  • The control computer also cares about version number, like “190531”. Most often it makes sense to load newer software versions to replace old ones.
  • Installation package file name has specific format, that device name, version number and OS/HW type can picked up by installer program.

On micro controllers, the software binary is written into flash. Trick here is that program (iocom library and rest of software) need to run to receive the binary, and we cannot overwrite flash at same place as we are running from. Solutions:

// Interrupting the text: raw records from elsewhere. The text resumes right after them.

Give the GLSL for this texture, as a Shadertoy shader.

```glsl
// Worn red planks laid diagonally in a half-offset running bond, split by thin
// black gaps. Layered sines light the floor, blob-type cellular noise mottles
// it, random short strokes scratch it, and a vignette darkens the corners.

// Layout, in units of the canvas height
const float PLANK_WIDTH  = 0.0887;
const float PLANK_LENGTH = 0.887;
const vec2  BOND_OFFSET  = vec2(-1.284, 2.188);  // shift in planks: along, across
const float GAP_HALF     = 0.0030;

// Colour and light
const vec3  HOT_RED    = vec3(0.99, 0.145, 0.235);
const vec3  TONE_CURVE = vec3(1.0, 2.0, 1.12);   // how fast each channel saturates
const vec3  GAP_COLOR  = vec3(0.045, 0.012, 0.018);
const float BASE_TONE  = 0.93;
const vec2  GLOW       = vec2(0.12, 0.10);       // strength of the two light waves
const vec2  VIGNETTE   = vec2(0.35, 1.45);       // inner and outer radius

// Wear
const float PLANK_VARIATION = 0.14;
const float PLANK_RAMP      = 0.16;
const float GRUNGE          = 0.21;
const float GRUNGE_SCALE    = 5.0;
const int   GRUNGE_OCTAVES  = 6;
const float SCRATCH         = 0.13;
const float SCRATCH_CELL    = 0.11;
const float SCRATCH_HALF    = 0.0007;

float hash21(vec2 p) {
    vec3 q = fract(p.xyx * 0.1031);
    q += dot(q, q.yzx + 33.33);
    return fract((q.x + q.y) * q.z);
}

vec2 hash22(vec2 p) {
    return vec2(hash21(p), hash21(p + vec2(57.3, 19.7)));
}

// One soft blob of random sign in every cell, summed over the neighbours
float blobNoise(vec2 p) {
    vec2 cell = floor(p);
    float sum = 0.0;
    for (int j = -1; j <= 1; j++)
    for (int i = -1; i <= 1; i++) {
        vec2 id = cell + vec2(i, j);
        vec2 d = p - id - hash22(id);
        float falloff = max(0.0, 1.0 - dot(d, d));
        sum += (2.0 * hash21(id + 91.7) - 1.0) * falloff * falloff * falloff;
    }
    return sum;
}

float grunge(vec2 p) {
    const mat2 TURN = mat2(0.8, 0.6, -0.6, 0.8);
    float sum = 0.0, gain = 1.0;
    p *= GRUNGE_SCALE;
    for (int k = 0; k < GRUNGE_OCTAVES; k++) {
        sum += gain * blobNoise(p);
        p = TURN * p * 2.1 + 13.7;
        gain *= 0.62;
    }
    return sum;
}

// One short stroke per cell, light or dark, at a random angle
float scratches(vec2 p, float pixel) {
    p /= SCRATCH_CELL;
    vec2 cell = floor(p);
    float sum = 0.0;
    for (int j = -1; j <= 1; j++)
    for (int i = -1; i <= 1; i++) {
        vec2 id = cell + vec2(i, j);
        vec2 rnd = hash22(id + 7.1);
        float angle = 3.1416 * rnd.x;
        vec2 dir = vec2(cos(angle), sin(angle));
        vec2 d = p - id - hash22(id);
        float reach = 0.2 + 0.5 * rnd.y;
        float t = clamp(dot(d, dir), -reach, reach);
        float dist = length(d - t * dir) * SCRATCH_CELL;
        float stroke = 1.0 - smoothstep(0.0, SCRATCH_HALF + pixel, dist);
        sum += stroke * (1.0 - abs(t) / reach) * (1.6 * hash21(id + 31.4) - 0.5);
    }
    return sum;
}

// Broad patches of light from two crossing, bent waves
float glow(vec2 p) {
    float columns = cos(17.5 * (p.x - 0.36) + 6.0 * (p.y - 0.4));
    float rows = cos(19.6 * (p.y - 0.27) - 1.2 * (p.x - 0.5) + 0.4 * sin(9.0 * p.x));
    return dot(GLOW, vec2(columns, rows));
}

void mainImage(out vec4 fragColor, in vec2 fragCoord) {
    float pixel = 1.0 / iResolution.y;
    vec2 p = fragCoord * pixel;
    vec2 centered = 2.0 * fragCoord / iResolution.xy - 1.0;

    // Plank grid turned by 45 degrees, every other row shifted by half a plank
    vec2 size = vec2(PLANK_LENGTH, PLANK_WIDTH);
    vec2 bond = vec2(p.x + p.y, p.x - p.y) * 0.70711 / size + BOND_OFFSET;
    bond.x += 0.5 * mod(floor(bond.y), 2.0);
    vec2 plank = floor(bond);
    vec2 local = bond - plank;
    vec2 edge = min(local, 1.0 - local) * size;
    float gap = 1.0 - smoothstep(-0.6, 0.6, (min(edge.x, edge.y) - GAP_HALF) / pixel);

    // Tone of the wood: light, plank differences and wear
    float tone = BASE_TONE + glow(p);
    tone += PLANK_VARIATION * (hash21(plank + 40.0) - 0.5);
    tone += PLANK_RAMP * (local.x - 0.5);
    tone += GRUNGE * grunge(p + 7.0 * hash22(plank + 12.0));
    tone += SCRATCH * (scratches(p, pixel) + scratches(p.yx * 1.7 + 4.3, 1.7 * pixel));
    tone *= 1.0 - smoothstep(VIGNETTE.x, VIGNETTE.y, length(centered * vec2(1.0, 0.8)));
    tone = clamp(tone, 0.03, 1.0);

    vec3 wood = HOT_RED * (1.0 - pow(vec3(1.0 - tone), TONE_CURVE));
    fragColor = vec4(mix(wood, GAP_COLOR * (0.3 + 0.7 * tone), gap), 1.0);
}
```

  • Most elegant solution is “dual bank”. Micro controllers like STM32F429 and STM32L467 support this. It means that flash is split into two halves. One can be written while program runs from the other one. Once programming is complete, a register controlling which bank is used to run code is toggled and the IO board rebooted. A what, we are up an running.
  • Many micro controllers do not support dual bank. We still divide the flash into two halves, and write the other when running. But our installation package must have binary code built twice for loading it to lower half and to upper half. And when program is updated, we only write one of those, the one which doesn’t go on top of running program. Then we need external bit (preferably in EEPROM, not in flash), which we toggle after programming flash is complete. Then among first things our application binary does is: Am I running in boot address (low one) and is external boot high bit set. If yes, we are running old version, jump to start up code from high end. THIS NEEDS TO BE TESTED, IT WOULD BE NICE NOT NEED TO DO THIS IN APPLICATION CODE, BUT DECIDE BEFORE APPLICATION CODE STARTS.

200127, updated 20.5.2020/pekka